- PCB Concentration Assumptions - the following assumption may be made in relation to PCB concentrations (40 CFR 761.1(b)(2), 761.1(b)(3), and 761.2(a)):
- transformers with < 3 lb (1.36 kg) of fluid, circuit breakers, reclosers, oil-filled cable, and rectifiers whose PCB concentration is not established contain PCBs at <50 ppm
- mineral oil-filled electrical equipment that was manufactured before 2 July 1979, and whose PCB concentration is not established, is PCB-Contaminated Electrical Equipment (i.e., contains >/= 50 PCB, but <500 ppm PCB)
- all pole-top and pad-mounted distribution transformers manufactured before 2 July 1979 are assumed to be mineral-oil filled
- electrical equipment manufactured after 2 July 1979 is non-PCB (i.e., < 50 ppm PCBs). If the date of manufacture of mineral oil-filled electrical equipment is unknown, assume it to be PCB-Contaminated.
- transformers manufactured prior to 2 July 1979, that contain 1.36 kg (3 lb) or more of fluid other than mineral oil, and whose PCB concentration is not established, are PCB Transformers (i.e., >/= 500 ppm). If the date of manufacture and the type of dielectric fluid are unknown, assume the transformer to be a PCB Transformer.
- a capacitor manufactured prior to 2 July 1979, whose PCB concentration is not established contains >/= 500 ppm PCBs

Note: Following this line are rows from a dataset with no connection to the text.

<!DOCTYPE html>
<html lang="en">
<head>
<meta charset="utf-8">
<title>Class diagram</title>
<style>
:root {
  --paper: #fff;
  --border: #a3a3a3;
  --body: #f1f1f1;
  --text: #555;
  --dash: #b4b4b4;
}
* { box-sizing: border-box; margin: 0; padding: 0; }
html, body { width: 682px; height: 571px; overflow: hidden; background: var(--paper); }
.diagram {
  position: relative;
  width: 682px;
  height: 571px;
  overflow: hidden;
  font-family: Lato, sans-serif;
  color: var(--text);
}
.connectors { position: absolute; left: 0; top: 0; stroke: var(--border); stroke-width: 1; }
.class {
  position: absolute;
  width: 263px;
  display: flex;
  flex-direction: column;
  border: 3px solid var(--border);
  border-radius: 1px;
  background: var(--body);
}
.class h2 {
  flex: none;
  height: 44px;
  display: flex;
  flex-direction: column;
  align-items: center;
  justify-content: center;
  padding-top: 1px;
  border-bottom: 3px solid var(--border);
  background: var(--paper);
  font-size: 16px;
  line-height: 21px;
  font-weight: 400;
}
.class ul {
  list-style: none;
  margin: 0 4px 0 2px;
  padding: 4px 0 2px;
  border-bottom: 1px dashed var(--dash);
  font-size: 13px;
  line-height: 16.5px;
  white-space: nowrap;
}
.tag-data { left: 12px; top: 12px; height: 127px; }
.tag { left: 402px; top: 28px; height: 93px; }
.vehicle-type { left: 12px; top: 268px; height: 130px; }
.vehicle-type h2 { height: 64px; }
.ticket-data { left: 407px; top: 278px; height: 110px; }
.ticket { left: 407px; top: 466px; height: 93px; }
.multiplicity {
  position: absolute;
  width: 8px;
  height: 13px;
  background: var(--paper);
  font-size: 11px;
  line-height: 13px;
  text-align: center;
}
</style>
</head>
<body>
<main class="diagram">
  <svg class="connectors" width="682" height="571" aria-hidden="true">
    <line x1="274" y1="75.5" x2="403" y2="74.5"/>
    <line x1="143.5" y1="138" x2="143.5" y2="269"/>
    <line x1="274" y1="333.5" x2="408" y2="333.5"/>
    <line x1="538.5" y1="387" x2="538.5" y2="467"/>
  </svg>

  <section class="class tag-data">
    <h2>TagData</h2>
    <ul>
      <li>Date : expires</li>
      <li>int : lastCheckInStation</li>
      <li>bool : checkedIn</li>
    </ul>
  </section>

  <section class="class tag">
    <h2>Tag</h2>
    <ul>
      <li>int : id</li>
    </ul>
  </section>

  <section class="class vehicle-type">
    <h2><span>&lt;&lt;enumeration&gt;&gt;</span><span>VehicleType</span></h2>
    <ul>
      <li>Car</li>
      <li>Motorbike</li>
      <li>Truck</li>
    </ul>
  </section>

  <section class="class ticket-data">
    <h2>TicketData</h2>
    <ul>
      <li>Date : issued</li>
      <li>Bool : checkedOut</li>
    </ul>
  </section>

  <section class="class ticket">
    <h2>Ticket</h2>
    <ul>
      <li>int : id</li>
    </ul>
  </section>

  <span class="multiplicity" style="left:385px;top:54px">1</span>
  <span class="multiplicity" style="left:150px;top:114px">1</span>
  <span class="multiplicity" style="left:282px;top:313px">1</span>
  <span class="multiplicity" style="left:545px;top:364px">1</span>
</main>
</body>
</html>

- a capacitor manufactured after 2 July 1979 is non-PCB (i.e., <50 ppm PCBs). If the date of manufacture is unknown, assume the capacitor contains >/= 500 ppm PCBs
- a capacitor marked at the time of manufacture with the statement "No PCBs" in accordance with 40 CFR 761.40(g) is non-PCB
- provisions that apply to PCBs at concentrations of < 50 ppm apply also to contaminated surfaces at PCB concentrations of = 10 micrograms/100 cm210
- provisions that apply to PCBs at concentrations of >/= 50 to <500 ppm apply also to contaminated surfaces at PCB concentrations of >10 micrograms/100 cm2 to <100 micrograms/100 cm211
- provisions that apply to PCBs at concentrations of >/= 500 ppm apply also to contaminated surfaces at PCB concentrations of >/= 100 micrograms/100 cm2.
Unless otherwise noted, PCB concentrations shall be determined on a weight-per-weight basis, or for liquids on a weight-per-volume basis if the density of the liquid is also reported. Unless otherwise provided, PCBs are quantified based on the formulation of PCBs present in the material analyzed.
Owners of transformers containing 500 ppm or greater of PCBs must register their transformer(s) with EPA using Form 7720-12. This form cannot be filled out or submitted online.
Any company or person storing, transporting or disposing of PCBs or conducting PCB research and development must notify the EPA and receive an identification number using Form 7710-53. EPA routinely updates and posts the list of companies or persons storing, transporting, or disposing of PCBs or conducting PCB research.
Summary of State Requirements
States may require additional certification or licensing of removal personnel or firms. State may require additional labeling or additional measures to minimize the release of asbestos fibers.
Laws and Statutes
Clean Air Act
Toxic Substances Control Act
The Resources Conservation and Recovery Act, Subtitles C and D